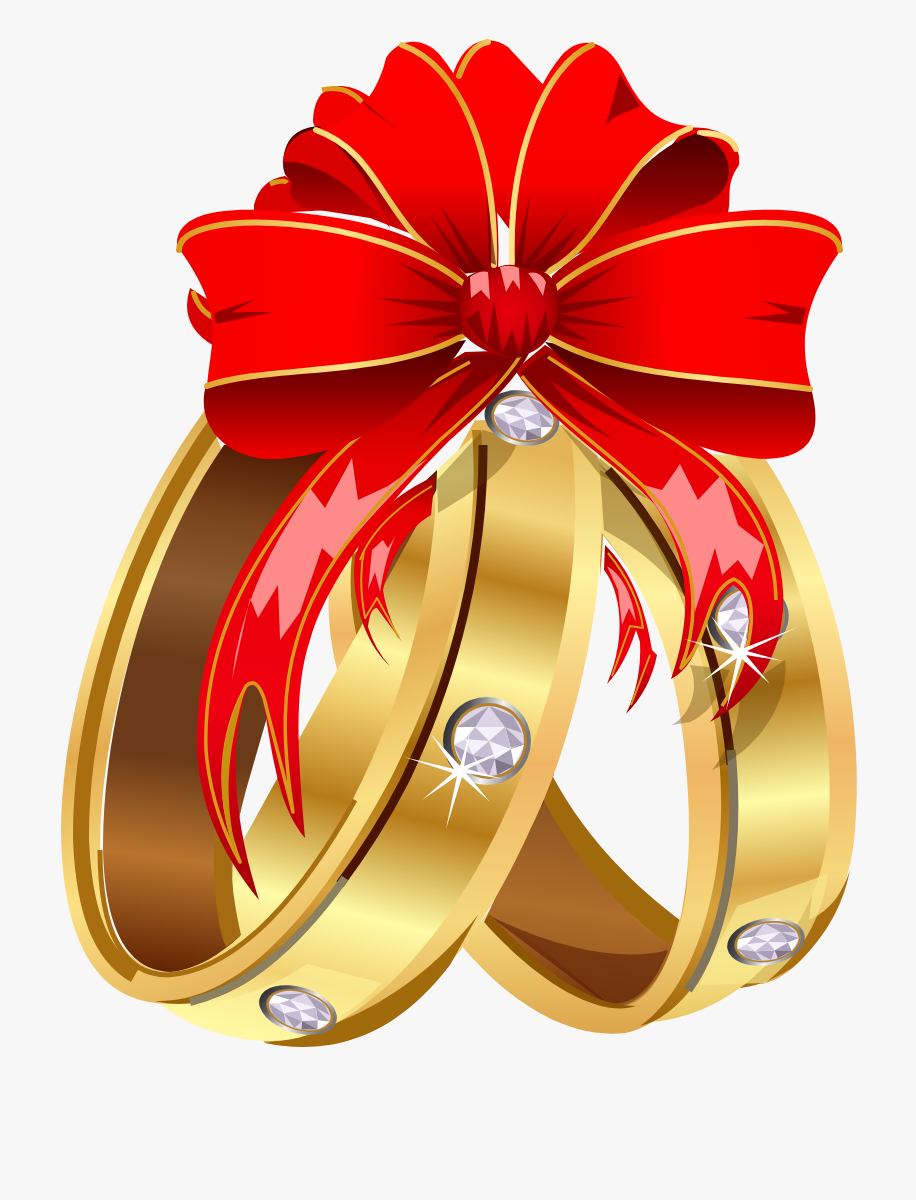
<!DOCTYPE html>
<html lang="en">
<head>
<meta charset="utf-8">
<title>Wedding rings with red bow</title>
<style>
:root{--paper:#f7f7f7;--red:#fb0000;--wine:#6b0000;--trim:#d99a1c;--trim-light:#ffe58a;--shine:#ff8a8a;--gold:#e8b45c;--gold-deep:#a86e10;--groove:#4a1400}
html,body{margin:0;background:var(--paper);overflow:hidden}
svg{display:block;width:916px;height:1200px}
.trim{fill:none;stroke:url(#trimFill);stroke-width:6;stroke-linecap:round}
.fine{fill:none;stroke:var(--trim);stroke-width:3.5;stroke-linejoin:round}
.shine{fill:var(--shine)}
.crease{fill:var(--wine);opacity:.65}
.groove{fill:none;stroke:var(--groove);stroke-width:9}
.edge{fill:none;stroke:var(--gold-deep);stroke-width:5}
.shadow{fill:#5a3a00;opacity:.35}
</style>
</head>
<body>
<svg viewBox="0 0 916 1200" role="img" aria-label="Two gold wedding rings with diamonds, tied with a red bow">
<defs>
<linearGradient id="trimFill" gradientUnits="userSpaceOnUse" x1="180" y1="0" x2="840" y2="0"><stop offset="0" stop-color="#d99a1c"/><stop offset=".25" stop-color="#ffe58a"/><stop offset=".42" stop-color="#d99a1c"/><stop offset=".5" stop-color="#ffe58a"/><stop offset=".62" stop-color="#d99a1c"/><stop offset=".8" stop-color="#ffe58a"/><stop offset="1" stop-color="#d99a1c"/></linearGradient>
<linearGradient id="face" gradientUnits="userSpaceOnUse" x1="480" y1="440" x2="330" y2="1050"><stop offset="0" stop-color="#e4b458"/><stop offset=".1" stop-color="#f5d67c"/><stop offset=".21" stop-color="#b97d1c"/><stop offset=".36" stop-color="#fff6a0"/><stop offset=".46" stop-color="#efc968"/><stop offset=".61" stop-color="#b67a18"/><stop offset=".78" stop-color="#fffba6"/><stop offset=".9" stop-color="#f2d273"/><stop offset="1" stop-color="#fff9a2"/></linearGradient>
<linearGradient id="faceRight" gradientUnits="userSpaceOnUse" x1="700" y1="450" x2="765" y2="1020"><stop offset="0" stop-color="#f5e38a"/><stop offset=".15" stop-color="#c08a2a"/><stop offset=".28" stop-color="#f8e48e"/><stop offset=".42" stop-color="#b5791a"/><stop offset=".62" stop-color="#fffba6"/><stop offset=".76" stop-color="#d8a445"/><stop offset=".88" stop-color="#f9ea92"/><stop offset="1" stop-color="#e8c05c"/></linearGradient>
<linearGradient id="rim" gradientUnits="userSpaceOnUse" x1="90" y1="420" x2="300" y2="1010"><stop offset="0" stop-color="#d39a3e"/><stop offset=".28" stop-color="#fff09a"/><stop offset=".5" stop-color="#e3ab50"/><stop offset=".72" stop-color="#fbe184"/><stop offset="1" stop-color="#dfa650"/></linearGradient>
<linearGradient id="rimDark" x1="0" y1="0" x2="0" y2="1"><stop offset="0" stop-color="#b57e1c"/><stop offset=".35" stop-color="#f0d070"/><stop offset=".55" stop-color="#a56a08"/><stop offset=".8" stop-color="#d9a33c"/><stop offset="1" stop-color="#9a5f06"/></linearGradient>
<linearGradient id="rimRight" x1="0" y1="0" x2="0" y2="1"><stop offset="0" stop-color="#e9bc5e"/><stop offset=".25" stop-color="#fff2a0"/><stop offset=".55" stop-color="#efb564"/><stop offset=".8" stop-color="#f6d77c"/><stop offset="1" stop-color="#dca54c"/></linearGradient>
<linearGradient id="wall" gradientUnits="userSpaceOnUse" x1="230" y1="430" x2="160" y2="980"><stop offset="0" stop-color="#4a1400"/><stop offset=".16" stop-color="#7a451c"/><stop offset=".28" stop-color="#8d5a30"/><stop offset=".42" stop-color="#6b3a18"/><stop offset=".6" stop-color="#6b3a18"/><stop offset=".78" stop-color="#b9742e"/><stop offset="1" stop-color="#5c1e00"/></linearGradient>
<linearGradient id="loopLeft" gradientUnits="userSpaceOnUse" x1="180" y1="290" x2="465" y2="310"><stop offset="0" stop-color="#f40000"/><stop offset=".6" stop-color="#ff0000"/><stop offset="1" stop-color="#a80000"/></linearGradient>
<linearGradient id="loopRight" gradientUnits="userSpaceOnUse" x1="840" y1="290" x2="555" y2="310"><stop offset="0" stop-color="#f40000"/><stop offset=".6" stop-color="#ff0000"/><stop offset="1" stop-color="#a80000"/></linearGradient>
<linearGradient id="loopTop" gradientUnits="userSpaceOnUse" x1="0" y1="45" x2="0" y2="275"><stop offset="0" stop-color="#ff0000"/><stop offset=".6" stop-color="#f80000"/><stop offset="1" stop-color="#900000"/></linearGradient>
<linearGradient id="under" x1="0" y1="0" x2="0" y2="1"><stop offset="0" stop-color="#4a0000"/><stop offset=".45" stop-color="#8a0000"/><stop offset="1" stop-color="#f20000"/></linearGradient>
<linearGradient id="tail" x1="0" y1="0" x2="0" y2="1"><stop offset="0" stop-color="#a00000"/><stop offset=".2" stop-color="#e60000"/><stop offset=".65" stop-color="#ef0010"/><stop offset="1" stop-color="#a00008"/></linearGradient>
<radialGradient id="knotFill"><stop offset="0" stop-color="#e8000c"/><stop offset=".7" stop-color="#c80008"/><stop offset="1" stop-color="#980000"/></radialGradient>
<linearGradient id="silver" x1="0" y1="0" x2="1" y2=".3"><stop offset="0" stop-color="#15151c"/><stop offset=".3" stop-color="#55555c"/><stop offset=".65" stop-color="#f2f2f2"/><stop offset="1" stop-color="#77777c"/></linearGradient>
<g id="diamond">
<circle r="44" fill="url(#silver)"/><circle cx="2" r="38" fill="#b5812e"/><circle cx="2" r="35" fill="#ddd5e6"/>
<path d="M2-35L-12-14L-30-14ZM2-35L18-14L35-8L26-25ZM-33 4L-14 14L-8 34L-24 24ZM18-14L24 8L37 4ZM-14 14L8 18L2 35ZM8 18L24 8L27 25Z" fill="#aaa0b8"/>
<path d="M-12-14L18-14L24 8L8 18L-14 14L-22-2Z" fill="#f5f1fa"/>
<path d="M-12-14L2 0L-22-2ZM18-14L2 0L24 8ZM2 0L8 18L-14 14Z" fill="#c8bdd4"/>
<path d="M-30-14L-12-14L-22-2L-33 4ZM24 8L37 4L27 25Z" fill="#fff"/>
<path d="M8 18L27 25L10 34Z" fill="#817588"/>
</g>
<path id="sparkle" fill="#fff" d="M0-4L-29-36L-6-1L-56-13L-7 3L-38 30L-3 6L-14 59L2 7L30 32L6 3L43 9L7-1L58-25L4-4L10-38Z"/>
</defs>
<rect width="916" height="1200" fill="var(--paper)"/>

<g id="right-ring">
<path d="M735 445L766 460C826 550 866 690 855 830C850 905 806 975 762 984L690 960Z" fill="url(#rimRight)"/>
<path d="M814 880C801 930 778 960 735 988Q760 988 792 968C822 942 842 910 850 870C840 900 826 912 809 920Z" fill="var(--gold-deep)"/>
<path d="M600 450L735 455C800 545 835 700 829 820C823 930 740 1016 650 1022L600 1000Z" fill="url(#faceRight)"/>
<path d="M737 906L828 874C822 920 800 955 765 983L700 985Z" fill="#f8e78c" opacity=".7"/>
<path d="M352 480C312 590 325 680 378 758L408 720C362 660 346 610 366 530Z" fill="url(#rimRight)"/>
<path d="M352 555C344 630 372 690 393 725L403 706C374 660 356 610 365 545Z" fill="var(--gold-deep)"/>
<path d="M437 470L358 545C362 620 382 670 405 706L445 590Z" fill="url(#wall)"/>
<path fill-rule="evenodd" d="M462 946C500 992 560 1040 625 1033C700 1018 748 890 728 760C712 640 660 530 590 450L590 520C640 570 672 650 683 740C694 840 690 915 670 950C640 1015 590 1015 490 910Z" fill="url(#rimRight)"/>
<path d="M600 465C672 545 712 660 720 770C728 890 692 990 640 1026C705 1010 748 900 733 780C720 650 680 560 606 470Z" fill="url(#rimDark)"/>
<path class="groove" d="M608 470C682 550 722 655 731 765"/>
<path d="M731 750C742 860 720 945 688 990" fill="none" stroke="#81765d" stroke-width="9"/>
<path d="M485 920L553 773L680 915C672 960 650 1006 612 1007C570 997 520 960 485 920Z" fill="url(#wall)"/>
<path d="M500 885L545 800C600 890 650 930 668 957C655 990 638 1008 612 1007C580 980 540 945 490 912Z" fill="#a96829" opacity=".6"/>
<path d="M668 950C655 985 635 1008 605 1003L488 915C570 955 630 960 668 950Z" fill="#541800" opacity=".55"/>
<path d="M490 914C545 975 590 1005 636 1006C600 1018 540 985 484 922Z" fill="#8c5605"/>
<path d="M553 773C594 850 645 890 680 918L670 945C620 910 575 860 543 799Z" fill="#a0690c"/>
<path d="M603 535C650 590 675 660 684 745C692 820 690 875 680 920C640 890 590 845 553 777C580 700 600 620 603 535Z" fill="var(--paper)"/>
<path class="shadow" d="M600 470C650 500 680 560 688 600C650 555 630 545 604 530ZM690 665C700 690 690 715 672 725L690 722C715 710 720 690 730 670ZM785 660C790 700 760 750 712 770C735 740 740 715 740 690Z"/>
</g>

<g id="left-ring">
<path d="M480 420L565 425L597 455C615 560 580 730 530 830C460 985 370 1065 265 1043L230 1000Z" fill="url(#rimRight)"/>
<path d="M478 915C430 975 365 1025 265 1043C340 1058 400 1030 450 965Z" fill="#a16a0b"/>
<path d="M475 420L570 430C590 570 550 720 500 825C440 950 350 1045 265 1041Q205 1037 155 1000Z" fill="url(#face)"/>
<path d="M307 964L382 983Q335 1032 265 1041C225 1040 180 1025 160 1003Q240 1010 307 964Z" fill="#fff6a0" opacity=".55"/>
<path fill-rule="evenodd" d="M205 410C110 540 62 710 61 830C62 930 90 995 155 1003C240 1015 340 890 400 780C460 660 487 560 480 430L437 470C435 610 390 740 330 840C280 925 220 975 165 972C120 965 100 920 100 850C100 720 150 560 222 450Z" fill="url(#rim)"/>
<path d="M472 430C482 560 445 670 390 780C330 890 250 1004 155 1001C250 1025 345 900 405 785C460 680 490 560 481 430Z" fill="url(#rimDark)"/>
<path class="groove" d="M483 445C484 560 455 675 405 780C382 825 358 860 340 884"/>
<path d="M345 878C290 955 240 990 190 1002" fill="none" stroke="#8b8060" stroke-width="8"/>
<path class="edge" d="M220 418C125 550 80 720 81 840C84 910 100 955 135 975" stroke="url(#rimDark)" style="stroke-width:16"/>
<path d="M224 445C150 550 102 720 103 850C105 925 125 970 170 972C195 970 220 955 240 936C228 890 230 850 246 790L350 430Z" fill="url(#wall)"/>
<path d="M216 805C211 870 216 925 226 947L241 935C230 885 230 860 232 830Z" fill="#a46b13"/>
<path d="M100 850C100 930 122 975 168 975C240 970 305 890 355 800" class="edge"/>
<path class="shadow" d="M437 480L483 430L518 440C510 470 475 490 438 513ZM560 425L650 500L600 475Z"/>
</g>

<g id="diamonds">
<use href="#diamond" transform="translate(522 418) rotate(12) scale(.86 .62)"/>
<use href="#diamond" transform="translate(487 741)"/>
<use href="#diamond" transform="translate(298 1010) rotate(17) scale(.91 .52)"/>
<use href="#diamond" transform="translate(766 942) rotate(-10) scale(.89 .53)"/>
<use href="#diamond" transform="translate(748 618) rotate(-12) scale(.93 .82)"/>
</g>

<g id="small-tails">
<path d="M355 557C372 510 405 490 435 476L431 515C405 530 390 560 383 590C386 610 394 630 402 642L377 608Q370 608 368 627Q375 650 390 666C366 645 350 600 355 557Z" fill="url(#tail)"/>
<path class="shine" d="M372 550L383 540L388 548L396 535Q386 555 380 592L375 572L368 590Z"/>
<path class="fine" d="M360 560Q375 520 432 486M399 638L377 598L365 618Q358 580 364 550" style="stroke-width:2"/>
<path d="M605 545C630 570 645 605 652 650L657 655Q650 690 626 714Q642 680 640 642L636 630Q625 665 607 684C628 635 620 590 604 570Z" fill="url(#tail)"/>
<path class="shine" d="M607 566Q630 580 636 622L629 608L622 625L618 590Z"/>
<path class="fine" d="M608 553Q638 590 643 628L630 626L612 676M650 655L631 705" style="stroke-width:2"/>
</g>

<g id="long-tails">
<path d="M515 370C550 425 620 465 655 505C692 560 692 620 671 679C705 662 700 610 733 585C762 600 748 675 710 722C762 695 790 640 782 580C775 520 740 470 690 440C620 400 570 360 545 345Z" fill="url(#tail)"/>
<path class="crease" d="M520 372L548 352Q575 392 665 440Q600 415 550 380Q575 415 615 440Q550 410 520 372Z"/>
<path class="shine" d="M640 484L662 490L680 464L698 500L722 474L738 525L764 545L752 580L738 560L722 575L715 548L695 612Q692 550 640 484Z"/>
<path class="fine" d="M522 376C555 420 630 465 663 508C698 560 700 620 681 668C710 640 705 590 734 579C764 592 752 660 722 706M548 357C590 385 640 415 685 447C735 480 775 530 776 600"/>
<path d="M465 352C400 390 330 440 300 480C230 570 195 650 197 750C200 820 235 870 259 900C240 840 224 760 247 688Q257 678 264 705C275 775 282 810 305 838C298 760 293 690 310 640C330 570 400 490 450 440C490 405 520 375 530 350Z" fill="url(#tail)"/>
<path class="crease" d="M465 355L530 352Q505 395 455 430Q490 395 500 372Q455 400 420 438Q450 395 474 368Q420 390 370 430Q410 385 465 355Z"/>
<path class="shine" d="M290 520L310 488L325 508L352 458L358 500L388 486L428 458Q370 515 335 560L322 548L300 612L280 640L278 585L258 618L250 598L232 680Q240 600 290 520Z"/>
<path class="fine" d="M470 362C405 397 345 440 308 490C235 580 203 660 206 750C210 800 225 835 240 862C212 790 222 730 246 686Q256 676 264 698L293 812C282 740 282 690 297 640C320 560 380 500 440 440C480 405 505 380 520 356"/>
<path d="M238 860C208 790 225 720 245 690C225 760 224 800 238 860Z" fill="#c79212"/>
</g>
<use href="#sparkle" x="460" y="770"/>
<use href="#sparkle" x="740" y="652"/>

<g id="bow-back">
<path d="M254 205Q260 180 285 176L330 210L254 214ZM190 288Q178 325 214 346L224 310Z" fill="#d80000"/>
<path class="fine" d="M270 184Q284 179 287 183M193 291Q198 310 214 318" style="stroke-width:5"/>
<path d="M313 122C313 85 340 76 370 97L390 125L320 140Z" fill="#f00000"/>
<path class="fine" d="M322 90Q345 84 362 102" style="stroke-width:5"/>
<path d="M453 74C465 38 490 34 508 47L548 90L510 230L480 190Z" fill="url(#loopTop)"/>
<path class="trim" d="M459 76Q470 45 488 42"/>
<path d="M685 128C725 124 742 145 739 165C725 185 732 195 728 213L590 250Z" fill="#e00000"/>
<path class="trim" d="M700 133Q730 133 736 149"/>
<path d="M540 270C600 225 640 150 695 134C735 140 745 195 695 207L600 245Z" fill="url(#under)"/>
<path d="M283 162C285 135 300 128 318 126C365 150 400 200 440 245L370 218L300 207Q286 195 292 182Q282 175 283 162Z" fill="url(#under)"/>
<path d="M283 162Q285 135 318 128Q365 165 390 228C350 180 310 160 283 162Z" fill="#d80000"/>
</g>

<g id="bow-loops">
<path d="M313 129C360 126 380 85 386 58C400 36 425 38 440 55C480 105 502 170 498 270L462 274C395 250 390 160 313 129Z" fill="url(#loopTop)"/>
<path class="trim" d="M402 45C460 65 497 155 494 265M316 130C385 155 380 225 462 274"/>
<path d="M692 126C650 125 635 95 622 70C605 38 580 36 562 55C525 100 508 170 511 270L546 272C615 250 620 155 692 126Z" fill="url(#loopTop)"/>
<path class="trim" d="M592 45C545 65 508 155 512 265M690 128C620 155 615 235 548 272"/>
<path class="crease" d="M486 270L440 205L474 272L430 215L464 273ZM496 265L487 195L489 262ZM514 266L530 195L522 266L570 208L530 268L580 225L546 272ZM362 100L398 130L368 108L388 134ZM640 106L604 122L630 98L606 126L620 74Z"/>
<path d="M206 385C195 425 225 460 275 459C360 455 430 400 466 340Q330 360 206 385Z" fill="url(#under)"/>
<path d="M177 246C175 210 230 206 290 212C380 220 430 240 467 276L462 336C400 372 300 366 207 388C210 340 228 315 177 246Z" fill="url(#loopLeft)"/>
<path class="trim" d="M179 250C180 205 380 215 463 283M207 386C270 364 390 378 464 335"/>
<path d="M811 388C822 430 815 458 765 459C680 455 600 400 545 342Q690 365 811 388Z" fill="url(#under)"/>
<path d="M842 248C845 210 790 206 730 212C640 220 590 240 552 276L546 338C630 378 720 370 812 390C797 340 805 300 842 248Z" fill="url(#loopRight)"/>
<path class="trim" d="M840 250C838 205 640 215 556 288M810 389C720 376 620 380 546 336"/>
<path class="crease" d="M462 290L398 262L460 302L375 298L459 314L385 325L460 326L430 338L466 334ZM558 294L622 262L560 304L640 296L560 314L630 328L558 322L590 342L552 332ZM214 313L258 298L232 312L274 312L216 324ZM806 308L762 301L790 313L742 318L802 325Z"/>
</g>

<g id="knot">
<path d="M465 278Q480 268 492 270Q510 260 523 269Q545 266 556 284Q564 318 548 338Q536 356 508 358Q480 352 463 334Q455 300 465 278Z" fill="url(#knotFill)"/>
<path class="crease" d="M466 320L479 310L487 346L494 300L502 354L512 330L520 356L527 312L532 348L546 310L549 336L520 358Q485 355 466 320Z"/>
<path class="shine" d="M470 277Q480 270 488 272L490 300L481 290L471 298ZM500 267Q510 264 519 268L520 290L513 280L506 292ZM528 273Q540 270 546 282L543 296L536 284Z"/>
</g>
</svg>
</body>
</html>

====

*Requirement*: What belongs in the answer is each line of the listing that contains the word "href".

*Answer*:
<use href="#diamond" transform="translate(522 418) rotate(12) scale(.86 .62)"/>
<use href="#diamond" transform="translate(487 741)"/>
<use href="#diamond" transform="translate(298 1010) rotate(17) scale(.91 .52)"/>
<use href="#diamond" transform="translate(766 942) rotate(-10) scale(.89 .53)"/>
<use href="#diamond" transform="translate(748 618) rotate(-12) scale(.93 .82)"/>
<use href="#sparkle" x="460" y="770"/>
<use href="#sparkle" x="740" y="652"/>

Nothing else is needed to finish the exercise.